Written by Samuel Barker
Jun 17, 2007 at 08:00 PM
ImageFor the alternative rock fan, this was the best Father’s Day in Houston in quiet a while, possibly ever. With the reformed Dinosaur Jr. making their first stop in Houston since the release of their new album, Beyond, last month, anticipation was high. Oddly, the guys were opening up for the Black Keys on this date.

Regardless, the audience packed into the main room of Warehouse Live to see the band play it’s 9-song, 45-minute set. With tickets only $15 for the show, people we much more willing to ante up the cash to see the opening band blow the house away.

When Dinosaur took the stage, the audience erupted and a sign popped up out of the front row. After picking up his guitar, guitarist/vocalist J Mascis, without his glasses, made his best attempt to make out the fan’s request for a pick. After a slight chuckle and a reply of “Sure.” Mascis grabbed a pick and got it to the fan.

Then, after a glance over a drummer Murph, the band kicked into Almost Ready, the opening song from Beyond. Then about 8 notes into the opening lead, the guitar dropped out and only the sight of Mascis’ fingers moving around the fretboard could be seen. After a few seconds, Mascis tried to get his signal back and failed. Bassist/vocalist Lou Barlow and Murph kept the rhythm going while he tried to get it all in order, but eventually they stopped…which saw the audience erupt in loud applause to let the band know it was okay and would welcome the next start.

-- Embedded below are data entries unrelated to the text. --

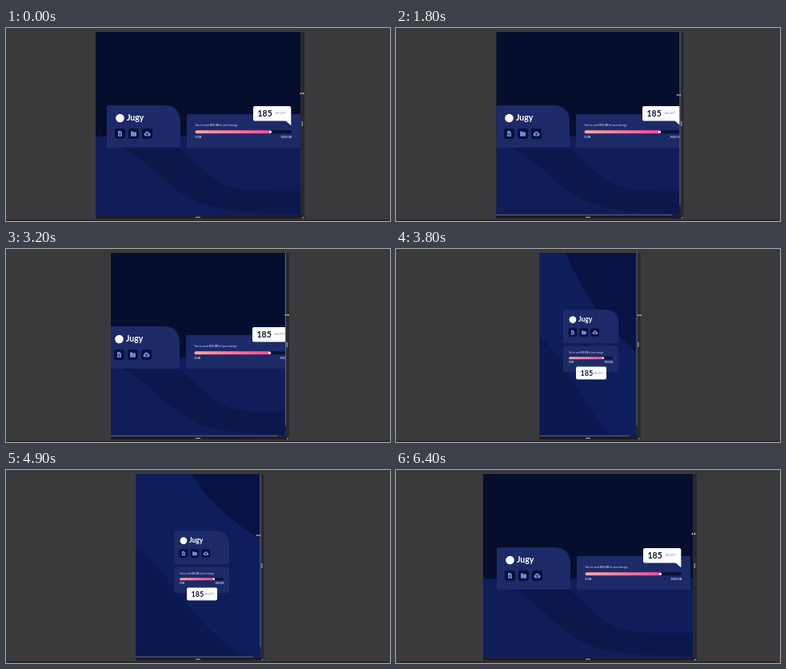
Recreate the animation shown at these times as an HTML page. Size 480x242 px, loop 6.5 s.

```html
<!DOCTYPE html>
<html lang="en">
<head>
<meta charset="utf-8">
<title>Responsive storage card</title>
<style>
  html, body { margin: 0; width: 100%; height: 100%; overflow: hidden; background: #3a3a3d; }
  svg { display: block; width: 480px; height: 242px; font-family: Lato, "Open Sans", sans-serif; }
</style>
</head>
<body>
<svg viewBox="0 0 480 242">
  <defs>
    <linearGradient id="pink"><stop stop-color="#fba8a0"/><stop offset="1" stop-color="#f9479f"/></linearGradient>
    <clipPath id="view"><rect id="viewBox" y="5" height="230"/></clipPath>
  </defs>
  <rect width="480" height="242" fill="#3a3a3d"/>
  <rect y="240" width="480" height="2" fill="#30272b"/>
  <rect id="frame" y="5" height="234" fill="#29292d"/>
  <rect id="foot" y="235" height="4" fill="#1d1d23"/>
  <g clip-path="url(#view)">
    <g id="desktop">
      <path d="M0 5H480V136H0Z" fill="#050f2d"/>
      <path d="M0 136H480V235H0Z" fill="#101d59"/>
      <path d="M135 147C180 160 200 207 250 222S330 230 390 235V205C320 203 290 209 262 190S225 150 200 140Z" fill="#0c184c"/>
      <g id="wide"></g>
    </g>
    <g id="mobile">
      <path d="M0 5H480V235H0Z" fill="#0e1d5b"/>
      <path id="upper" fill="#081344"/>
      <path id="lower" fill="#0b1951"/>
      <g id="narrow"></g>
    </g>
  </g>
  <g id="bars" fill="#66697a">
    <rect id="vBar" y="5" width="1" height="217"/>
    <rect id="hBar" y="233.8" height="1"/>
  </g>
  <g fill="#9a9a9e">
    <rect x="237" y="236.7" width="6" height="1.3"/>
    <rect id="grip" y="117" width="1.3" height="6"/>
    <path id="corner" d="M0 238.5l2.5-2.5v2.5z"/>
  </g>
  <path id="cursor" d="M-3 0l2-1.6v1.1h2v-1.1L3 0l-2 1.6V.5h-2v1.1z" fill="#fff" stroke="#111" stroke-width=".4"/>
</svg>
<script>
const $ = id => document.getElementById(id);
const set = (id, attrs) => { for (const k in attrs) $(id).setAttribute(k, attrs[k]); };

const icons = [
  'M4 3h3l2 2v5H4zM5.2 6.2v.7h2.6v-.7zM5.2 7.8v.7h2.6v-.7z',
  'M3 3.5h2.6l1 1H10v5.2H3z',
  'M4.2 9.5a2 2 0 0 1-.2-3.9a2.6 2.6 0 0 1 5-.2a2.1 2.1 0 0 1 .2 4.1zM6.5 5.4l-1.6 1.7h1v1.5h1.2V7.1h1z'
];

const brand = (x, y, s) => `<g transform="translate(${x} ${y}) scale(${s})">
  <circle cx="16.5" cy="16" r="5.3" fill="#fff"/>
  <text x="25" y="19" font-size="10.5" font-weight="700" fill="#fff">Jugy</text>
  ${icons.map((d, i) => `<g transform="translate(${10 + 17 * i} 29)" fill="#7486e4">
    <rect width="13" height="13" rx="3" fill="#080f35"/><path fill-rule="evenodd" d="${d}"/></g>`).join('')}</g>`;

// Caption, progress bar and its two labels
const storage = (x, y, w, h, size) => `<g fill="#d3d7f5" font-size="${size}">
  <text x="${x}" y="${y - 2.1 * size}">You’ve used <tspan font-weight="700">815 GB</tspan> of your storage</text>
  <rect x="${x}" y="${y - h / 2}" width="${w}" height="${h}" rx="${h / 2}" fill="#080f35"/>
  <rect x="${x}" y="${y - h / 2}" width="${w * .79}" height="${h}" rx="${h / 2}" fill="url(#pink)"/>
  <circle cx="${x + w * .78}" cy="${y}" r="${h * .4}" fill="#fff"/>
  <text x="${x}" y="${y + 2.4 * size}" font-weight="700">0 GB</text>
  <text x="${x + w}" y="${y + 2.4 * size}" font-weight="700" text-anchor="end">1000 GB</text></g>`;

const badge = (x, y, w, h, s) => `<rect x="${x}" y="${y}" width="${w}" height="${h}" rx="2" fill="#fff"/>
  <text x="${x + 5.5}" y="${y + h / 2 + 3.9 * s}" font-size="${10.5 * s}" font-weight="700" fill="#101632">185</text>
  <text x="${x + w * .57}" y="${y + h / 2 + 1.2 * s}" font-size="${3.7 * s}" fill="#8086a3">GB LEFT</text>`;

$('wide').innerHTML = `
  <path d="M126 150V100q0-3 3-3H197q21 0 21 21V150z" fill="#1c2a68"/>
  <rect x="226" y="108" width="142" height="42" rx="1.5" fill="#1c2a68"/>
  ${brand(126, 97, 1)}${storage(236.5, 130.3, 120.5, 4, 3.4)}
  <path d="M348 115h8.3v7.3z" fill="#fff"/>${badge(309, 98, 47.3, 18.5, 1)}`;
$('narrow').innerHTML = `
  <path d="M210 116V78q0-2 2-2H262q17 0 17 17V116q0 2-2 2H212q-2 0-2-2z" fill="#1c2a68"/>
  <rect x="210" y="121.5" width="69" height="32.5" rx="2" fill="#1c2a68"/>
  ${brand(208.4, 75.5, .82)}${storage(217, 136.8, 55, 3, 2.75)}
  ${badge(226, 147.5, 38, 16, .86)}`;

// Time, half width of the page, pointer offset from its right edge, pointer y
const keys = [
  [0, 128, 2, 82], [100, 127, 2, 82], [700, 109, 4, 82], [1100, 85.5, 6, 82],
  [1250, 86, 3, 82], [1600, 123, 2, 83], [1800, 114.5, -1, 84], [2100, 102, 3, 83],
  [2600, 80, 7, 82], [2800, 73, 3, 82], [3300, 118, 2, 83], [3800, 60.5, 4, 83],
  [3900, 63, 3, 82], [4500, 143, 3, 82], [4900, 77.5, -2, 82], [5050, 72, 0, 82],
  [5600, 122, 2, 81], [5900, 130, 1, 80], [6100, 131, 2, 80], [6200, 131, 2, 80],
  [6300, 131, 1, 80], [6500, 131, 1, 80]
];

function pose(t) {
  const i = keys.findIndex(k => k[0] > t), a = keys[i - 1], b = keys[i];
  const p = (t - a[0]) / (b[0] - a[0]);
  return a.map((v, j) => v + (b[j] - v) * p);
}

function draw(now) {
  const t = Math.floor(now % 6500 / 100) * 100;
  const [, half, dx, cy] = pose(t);
  const left = 240 - half, right = 240 + half, width = 2 * half;
  const wide = half > 95;
  set('viewBox', { x: left, width });
  set('frame', { x: left, width: width + 5 });
  set('foot', { x: left, width: width + 5 });
  set('desktop', { display: wide ? 'inline' : 'none' });
  set('mobile', { display: wide ? 'none' : 'inline' });
  set('wide', { transform: `translate(${half < 120 ? -1 : 0})` });
  set('narrow', { transform: `translate(${half < 70 ? -1 : 0})` });

  // Background bands steepen as the page narrows
  const k = (half - 60.5) / 25;
  const top = left + width * (.27 + .26 * k), side = 130 - 65 * k;
  const start = 110 - 17 * k, end = left + width * (.75 + .2 * k);
  set('upper', { d: `M${top} 5Q${top + (right - top) * .35} ${5 + (side - 5) * .6} ${right} ${side}V5Z` });
  set('lower', { d: `M${left} ${start}C${left + width * .25} ${start + 20} ${left + width * .4} 190 ${end} 235H${left}Z` });

  set('bars', { display: half < 127 ? 'inline' : 'none' });
  set('vBar', { x: right });
  set('hBar', { x: left, width: width - 9 });
  set('grip', { x: right + 1.7 });
  set('corner', { transform: `translate(${right + 1.5})` });
  set('cursor', { transform: `translate(${right + dx} ${cy})` });
}

const begin = performance.now();
function tick() {
  draw(performance.now() - begin);
  requestAnimationFrame(tick);
}
tick();
</script>
</body>
</html>
```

After giggling a few wires the band went back into Almost Ready and never looked back. Barlow performed his contribution to Beyond, Back To Your Heart. The song was awesome live and carried the same edge the band has shown with other songs.

The set was also peppered with classics from the years Barlow wasn’t in the band, like Out There, which was breathtaking live, and Feel The Pain. After seeing the band play material from their first 3 albums on the last tour, it was nice to see Barlow and Mascis cranking out the later favorites together and material from the new album. Of course, Small Fury Things found it’s way into the set, along with Freak Scene, which closed the set, so the initial recordings were represented.

While a longer set would have been more than welcomed, people were appreciative of the abbreviated set. Though, many people questioned why a legendary band like Dinosaur Jr was opening for The Black Keys.

Akron, Ohio’s very own The Black Keys closed the show and started off with some slight guitar issues as well, but quickly got everything back in working order.

I hadn’t seen the Black Keys since back in 2002 or so when they were being promoted by Epitaph. The band has gotten a lot tighter and picked up a solid catalog of songs, but didn’t really blow me away the way Dinosaur Jr did. Many people went into the lounge or bailed out before the end of the Black Keys’ set. Of course, a lot of that may have had to do with the 45 minutes between set times that felt like an eternity.

The band is a good mix of blues and rock but since they burst on the scene from the same region as the White Stripes, I just can’t get over the similarities in sound, name and the fact they’re a duo band. But that’s mostly just those idiotic thoughts we try to suppress for the most part, but sometimes can’t.

In the end though, this band has serious rock n’ roll chops and the sound is solid. If you cannot really have a solid complaint on this band if you’re a fan of rock n’ roll.
These guys are the real deal, but if this was a fight, they’d have gotten whooped by the opener. I’d have much rather seen equal amounts of both, because the duo dynamic got old well before the set concluded.